It’s a big week for Volvo in South Carolina.
The company, which started production a few months ago, began exporting its first cars from the Port of Charleston.
That was just one of the many things being celebrated at the state’s automotive summit in downtown Greenville.
Volvo started production of its S60 about 6 months ago and has about 1,500 team members. At full capacity, the company could employ up to 4,000.
Half of Volvo’s production is targeted for export, which the company has said could take a massive hit if President Trump goes trough with putting a tax or a tariff on cars imported to the United States.
The European union has already threatened to do the same in retaliation.

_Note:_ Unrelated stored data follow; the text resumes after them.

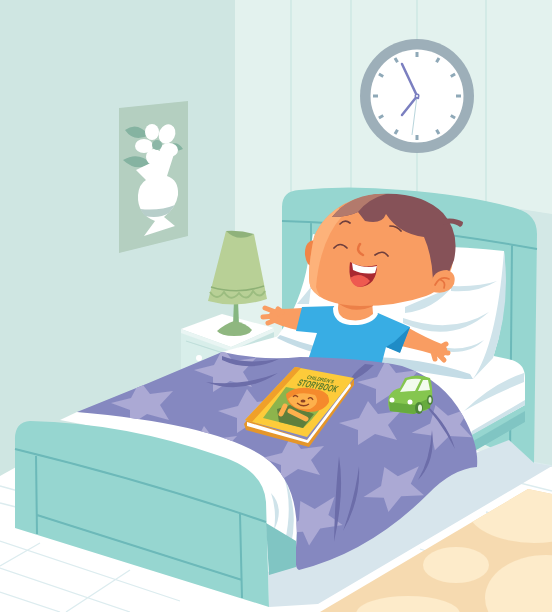
<!DOCTYPE html>
<html lang="en">
<head>
<meta charset="utf-8">
<title>Good morning bedroom</title>
<style>
:root{--wall-left:#cfe6e2;--wall-right:#e3f2ee;--panel:#cbe6e2;--teal:#96d6d0;--teal-line:#6cb9b9;--teal-dark:#80c5c3;--blanket:#8588c0;--fold:#6c6da9;--star:#aba9d4;--sheet-shade:#cfe3ea;--shadow:#d7e5ec;--skin:#f99d62;--skin-light:#fdb27a;--skin-dark:#e8743f;--hair:#865258;--hair-light:#b37a6c;--shirt:#38ade4;--shirt-dark:#1f8cc6;--leaf:#86b681;--shade:#b8d096;--book:#fdcb3a;--book-dark:#efa02a}
html,body{margin:0;height:100%;overflow:hidden;background:#fff}
svg{display:block;width:552px;height:612px}
.wall-lines{stroke:var(--panel);stroke-width:1.3;fill:none}
.floor-lines{stroke:#dcecef;stroke-width:1.3;fill:none}
.bed-lines{stroke:var(--teal-line);stroke-width:2;fill:none}
.folds{fill:var(--fold)}
.creases{fill:var(--sheet-shade)}
.face-lines{fill:none;stroke:#6f3f3d;stroke-width:1.7;stroke-linecap:round}
.finger{fill:none;stroke:var(--skin);stroke-width:5;stroke-linecap:round}
.book-title{font-family:"TeX Gyre Heros Cn","Liberation Sans",sans-serif;font-weight:700;fill:#5d7c2c;text-anchor:middle}
</style>
</head>
<body>
<svg viewBox="0 0 552 612" role="img" aria-label="A smiling boy stretches in bed beside a storybook and a toy car">
<defs>
<path id="star" d="M-3-22 7-9 30-12 17 2 26 17 4 11-13 22-13 7-32 0-12-5Z"/>
<path id="blanket-shape" d="M77 412Q150 383 222 352Q262 361 300 357Q365 358 402 366Q444 380 463 416Q479 444 477 467Q452 469 428 494Q370 552 299 570Q294 569 296 548Q302 484 264 457Q215 424 77 412Z"/>
<clipPath id="blanket-clip"><use href="#blanket-shape"/></clipPath>
<path id="rug-shape" d="M320 612 528 489 552 494V612Z"/>
<clipPath id="rug-clip"><use href="#rug-shape"/></clipPath>
<path id="head-shape" d="M314 237Q322 217 344 204Q385 184 425 205Q460 225 453 262Q448 288 426 296Q398 306 360 306Q322 305 311 288Q306 277 314 237Z"/>
<clipPath id="head-clip"><use href="#head-shape"/></clipPath>
<g id="tick-pair"><path d="M0-44V-39M0 39V44"/></g>
</defs>

<g id="room">
<rect width="552" height="612" fill="#fff"/>
<path d="M0 0H235V345L0 476Z" fill="var(--wall-left)"/>
<path d="M235 0H552V467L235 400Z" fill="var(--wall-right)"/>
<path class="wall-lines" d="M291 0V210M351 0V200M417 0V200M486 0V210"/>
<path d="M520 209 552 214V466L530 462Z" fill="#d3e8e6"/>
<path class="floor-lines" d="M0 486 40 497M0 503 20 508M0 541 180 601M0 568 130 612M0 592 60 612M40 543 0 566M130 570 66 612M486 512 552 530M420 549 500 575M500 478 552 491M530 462 552 466"/>
</g>

<g id="rug">
<use href="#rug-shape" fill="#f6dab0"/>
<g clip-path="url(#rug-clip)" fill="#fdebca">
<ellipse cx="456" cy="565" rx="33" ry="18"/><ellipse cx="534" cy="508" rx="67" ry="35"/><ellipse cx="408" cy="614" rx="52" ry="18"/><ellipse cx="546" cy="598" rx="61" ry="43"/>
</g>
</g>

<g id="clock" transform="translate(417 96)">
<circle r="57" fill="#9dafb9"/><circle r="46.500" fill="#fff"/>
<g stroke="#8fa9b8" stroke-width="3">
<use href="#tick-pair"/><use href="#tick-pair" transform="rotate(30)"/><use href="#tick-pair" transform="rotate(60)"/><use href="#tick-pair" transform="rotate(90)"/><use href="#tick-pair" transform="rotate(120)"/><use href="#tick-pair" transform="rotate(150)"/>
</g>
<path d="M0 0-5 39" stroke="#b8d5dc" stroke-width="1"/>
<path d="M1 2-15-32M1-1-15 19" stroke="#7b7fc0" stroke-width="2.500" stroke-linecap="round"/>
<circle r="2.500" fill="#7b7fc0"/><circle r="1" fill="#fff"/>
</g>

<g id="flower-poster">
<path d="M119 108 188 101V236L119 253Z" fill="#b4cfc0"/>
<path d="M125 130Q137 121 149 135Q134 143 125 130ZM123 160Q138 151 151 163Q137 173 123 160ZM166 148Q176 138 183 149Q176 153 166 148Z" fill="#85b3a1"/>
<g fill="#fff"><ellipse cx="152" cy="132" rx="7" ry="8"/><ellipse cx="167" cy="134" rx="8" ry="10" transform="rotate(25 167 134)"/><ellipse cx="144" cy="146" rx="9" ry="7"/><ellipse cx="169" cy="150" rx="9" ry="7"/><ellipse cx="154" cy="157" rx="8" ry="8"/><ellipse cx="164" cy="157" rx="7" ry="8"/>
<path d="M161 158 174 154 167 176Q179 180 178 195Q176 208 164 217L175 226 144 236 155 221Q137 214 138 195Q139 184 146 180L136 170Z"/></g>
<path d="M140 209Q160 211 175 205L169 213Q159 219 145 216Z" fill="#b7ceca"/>
<circle cx="157" cy="145" r="5" fill="#8cb7a7"/>
</g>

<g id="nightstand">
<path d="M181 330 231 347V375L181 375Z" fill="#d8eeea"/>
<path d="M231 347 274 328V372H231Z" fill="#c7e3e0"/>
<path d="M181 329 222 314 274 328 231 347Z" fill="#fff"/>
<path d="M181 329 231 347 274 328V332L231 351 181 333Z" fill="#e9f5f3"/>
<path d="M186 341 226 354V372" fill="none" stroke="#c0dfdb" stroke-width="1.300"/>
<circle cx="199" cy="358" r="3" fill="#fff"/>
</g>

<g id="lamp">
<path d="M234 300H238L239 325H233Z" fill="var(--leaf)"/>
<path d="M217 331Q225 324 234 321Q246 323 252 330Q249 336 234 336Q221 336 217 331Z" fill="#8fb780"/>
<path d="M226 231Q240 241 254 234L267 299Q237 309 208 301Z" fill="var(--shade)"/>
<path d="M226 231Q240 230 254 234Q238 243 226 231Z" fill="#8fb27b"/>
<path d="M211 287Q238 295 264 286" fill="none" stroke="#8eb176" stroke-width="1.500"/>
<path d="M210 292Q217 302 224 292Q231 303 239 293Q247 303 253 291Q260 300 265 291" fill="none" stroke="#9cbd80" stroke-width="2"/>
</g>

<g id="headboard">
<path d="M282 350V207Q282 191 299 190Q347 185 402 190Q470 195 518 209Q537 215 537 234L534 463 509 456Z" fill="var(--teal)"/>
<path class="bed-lines" d="M282 221Q400 224 537 249M311 223V300M512 245 510 456"/>
</g>

<path id="floor-shadow" d="M268 572 478 452 509 440 534 463 552 466 318 604 269 607Z" fill="var(--shadow)"/>

<g id="mattress">
<path d="M290 535 472 436 525 405V422L478 449 290 556Z" fill="var(--teal-dark)"/>
<path d="M292 536 525 404V411L292 546Z" fill="var(--teal)"/>
<path d="M222 352 290 333 410 338 512 360Q525 364 525 378V405L460 441 290 538Z" fill="#fff"/>
<path class="creases" d="M524 373Q493 383 464 411Q490 396 524 382ZM525 400 472 431 470 436 525 405Z"/>
</g>

<g id="pillow">
<path d="M313 234Q350 246 423 246Q470 247 504 251Q509 310 493 358L473 379Q422 362 366 360 Q315 352 277 337Q301 304 308 262Z" fill="#fff"/>
<path d="M277 338Q315 357 365 363L465 379 473 379 470 374Q420 357 366 357Q320 350 280 335Z" fill="#c4dce6"/>
<path class="creases" d="M504 251Q511 305 493 358L473 379Q497 344 504 251ZM451 286Q480 287 497 281Q478 293 451 291ZM403 318Q452 335 489 312Q452 345 403 323ZM436 346Q464 353 484 340Q468 357 436 350ZM297 304 311 287 309 304ZM405 307 452 287Q433 310 405 313Z"/>
</g>

<g id="boy">
<g id="arms">
<path d="M302 308Q288 309 277 309Q266 311 270 320Q277 326 302 331Z" fill="var(--skin)"/>
<path class="finger" d="M278 313 265 308M275 316 263 317M278 319 268 323M282 312 278 309"/>
<path d="M407 327Q426 338 444 345Q451 350 443 357Q420 350 397 345Z" fill="var(--skin)"/>
<path class="finger" d="M439 348 446 344M440 352 448 353M438 354 444 360M433 352 435 359"/>
</g>
<path d="M302 307 336 306Q357 319 378 313L410 327 400 352 386 347 379 374Q341 373 308 360L317 333 296 331Z" fill="var(--shirt)"/>
<path d="M386 347 394 342 410 327 400 353Z" fill="var(--shirt-dark)"/>
<path d="M333 308Q333 323 350 325Q372 326 378 314L371 302H337Z" fill="#fff"/>
<path d="M339 297 372 301 373 314Q364 322 350 320Q338 318 338 308Z" fill="var(--skin)"/>
<path d="M338 303Q353 315 373 306L373 302 339 299Z" fill="#ec8048"/>
<path d="M318 240Q304 239 305 255Q307 269 316 266Z" fill="#f08548"/>
<g id="head">
<use href="#head-shape" fill="var(--skin)"/>
<g clip-path="url(#head-clip)">
<path d="M305 300V235L336 204 343 215Q320 240 316 287Q318 297 332 309Z" fill="var(--skin-light)"/>
</g>
<path d="M332 217Q347 198 378 194Q421 191 443 213Q460 232 454 260L449 272 433 280Q432 255 424 237Q399 234 386 214Q382 225 365 221L358 212Q348 217 332 217Z" fill="var(--hair)"/>
<path d="M332 217Q347 197 376 194L386 194Q368 199 358 212Q348 217 332 217Z" fill="var(--hair-light)"/>
<path d="M443 219Q455 217 463 222 Q463 226 460 227 453 221 443 225Z" fill="var(--hair)"/>
<path d="M431 284Q433 270 447 270Q457 273 454 284Q449 295 433 292Z" fill="var(--skin)"/>
<path d="M435 285Q440 275 449 279M441 280Q446 282 444 288" fill="none" stroke="var(--skin-dark)" stroke-width="1.700" stroke-linecap="round"/>
</g>
<g id="face">
<path class="face-lines" d="M334 248Q340 241 347 248M375 255Q383 249 388 256M340 224Q345 219 350 223M390 226Q397 226 401 231"/>
<path d="M360 244Q355 251 363 255" fill="none" stroke="var(--skin-dark)" stroke-width="2.500" stroke-linecap="round"/>
<path d="M350 262Q363 269 377 265Q377 285 360 287Q347 284 350 262Z" fill="#a92931"/>
<path d="M350 278Q360 271 370 281Q365 287 358 287Q352 285 350 278Z" fill="#ee5a50"/>
<path d="M352 263Q364 269 377 266L375 273Q363 275 353 270Z" fill="#fff"/>
</g>
</g>

<g id="sheet">
<path d="M77 412Q180 416 240 433Q292 455 298 500L296 560 266 525 258 480Q220 450 60 420Z" fill="#fff"/>
<path class="creases" d="M284 477Q293 505 285 541L291 545Q299 509 284 477ZM271 493Q277 510 274 530 285 508 271 493Z"/>
</g>

<g id="blanket">
<use href="#blanket-shape" fill="var(--blanket)"/>
<g clip-path="url(#blanket-clip)">
<g fill="var(--star)">
<use href="#star" x="143" y="403"/><use href="#star" x="226" y="370"/><use href="#star" x="250" y="411"/><use href="#star" x="294" y="458"/><use href="#star" x="371" y="423"/><use href="#star" transform="translate(394 487)rotate(-18)"/><use href="#star" transform="translate(312 520)rotate(-24)"/><use href="#star" transform="translate(443 426)rotate(-12)"/><use href="#star" x="207" y="448"/><use href="#star" x="389" y="382" transform="rotate(0)"/>
</g>
<g class="folds">
<path d="M222 356Q244 365 279 359Q250 373 222 360ZM206 382Q240 387 278 373Q242 396 206 382ZM339 456Q345 492 334 542Q335 495 339 456ZM359 466Q361 500 343 531Q355 497 359 466ZM417 397Q447 420 455 449Q439 418 417 397ZM365 364Q352 374 349 382Q362 377 374 365ZM432 430Q430 460 418 480Q436 461 432 430Z"/>
</g>
</g>
</g>

<g id="footboard">
<path d="M15 441Q14 422 30 421Q125 423 220 456Q264 470 266 502L269 607 15 528Z" fill="var(--teal)"/>
<path d="M266 523 296 541 296 567 269 575Z" fill="var(--teal-dark)"/>
<path class="bed-lines" d="M15 449Q150 482 266 522M36 456 37 534M37 515 242 580M240 514 242 598"/>
</g>

<g id="storybook">
<path d="M244 424 247 420 307 440 354 379V385L309 447 246 430Z" fill="#e5962a"/>
<path d="M247 422 307 440 350 383 351 386 308 443 247 426Z" fill="#fff"/>
<path d="M295 367 354 378 307 437 245 420Z" fill="var(--book)"/>
<path d="M295 367 301 368 252 422 245 420Z" fill="var(--book-dark)"/>
<path d="M286 387 328 395Q320 413 303 428L263 418Z" fill="#8db44c"/>
<path d="M277 409 290 405 314 414 303 428 279 422Z" fill="#5f7f3c"/>
<path d="M286 394Q296 385 314 389Q330 391 329 402Q324 412 308 412Q286 408 286 394Z" fill="#f58a2c"/>
<path d="M288 399Q298 390 315 395Q321 403 310 409Q293 411 288 399Z" fill="#fdb04c"/>
<path d="M281 414 285 406M290 411 306 419" stroke="#fdb04c" stroke-width="5" stroke-linecap="round"/>
<path d="M293 397Q295 394 298 397M308 399Q311 396 313 400M297 403Q303 408 309 404" fill="none" stroke="#8d4222" stroke-width="1.300"/>
<ellipse cx="303" cy="401" rx="2.500" ry="1.500" fill="#8d4222"/>
<g transform="matrix(.98 .18 -.5 .85 317 389)">
<text class="book-title" x="-2" y="-9" font-size="5.500">CHILDREN'S</text>
<text class="book-title" x="-1" y="0" font-size="10" textLength="40" lengthAdjust="spacingAndGlyphs">STORYBOOK</text>
</g>
</g>

<g id="toy-car">
<path d="M389 396Q393 389 400 388L405 378Q418 373 430 378Q433 387 432 400L427 410 412 414 390 411Q387 404 389 396Z" fill="#85c64f"/>
<path d="M389 402 414 405 432 397 430 408 414 414 390 411Z" fill="#67ab3e"/>
<path d="M403 387 407 380Q413 378 421 379L415 391Q409 391 400 392ZM418 391 423 380 428 380 430 390Z" fill="#f2fbee"/>
<circle cx="392" cy="400" r="2.500" fill="#fff"/><circle cx="410" cy="402" r="2.500" fill="#fff"/>
<ellipse cx="419" cy="408" rx="4" ry="6" fill="#4d8638"/><ellipse cx="420" cy="408" rx="2" ry="3.500" fill="#e4f3dc"/>
<ellipse cx="430" cy="400" rx="3" ry="5" fill="#4d8638"/><ellipse cx="430" cy="400" rx="1.500" ry="3" fill="#e4f3dc"/>
</g>
</svg>
</body>
</html>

With both BMW and Volvo, South Carolina’s Commerce Secretary says there is a real fear.
When it comes to the possible automotive tariffs, Secretary Bobby Hitt says from the state’s tire manufactures and suppliers to the automakers themselves, South Carolina could be hit the hardest.
President Trump has less than 90 days to make a decision.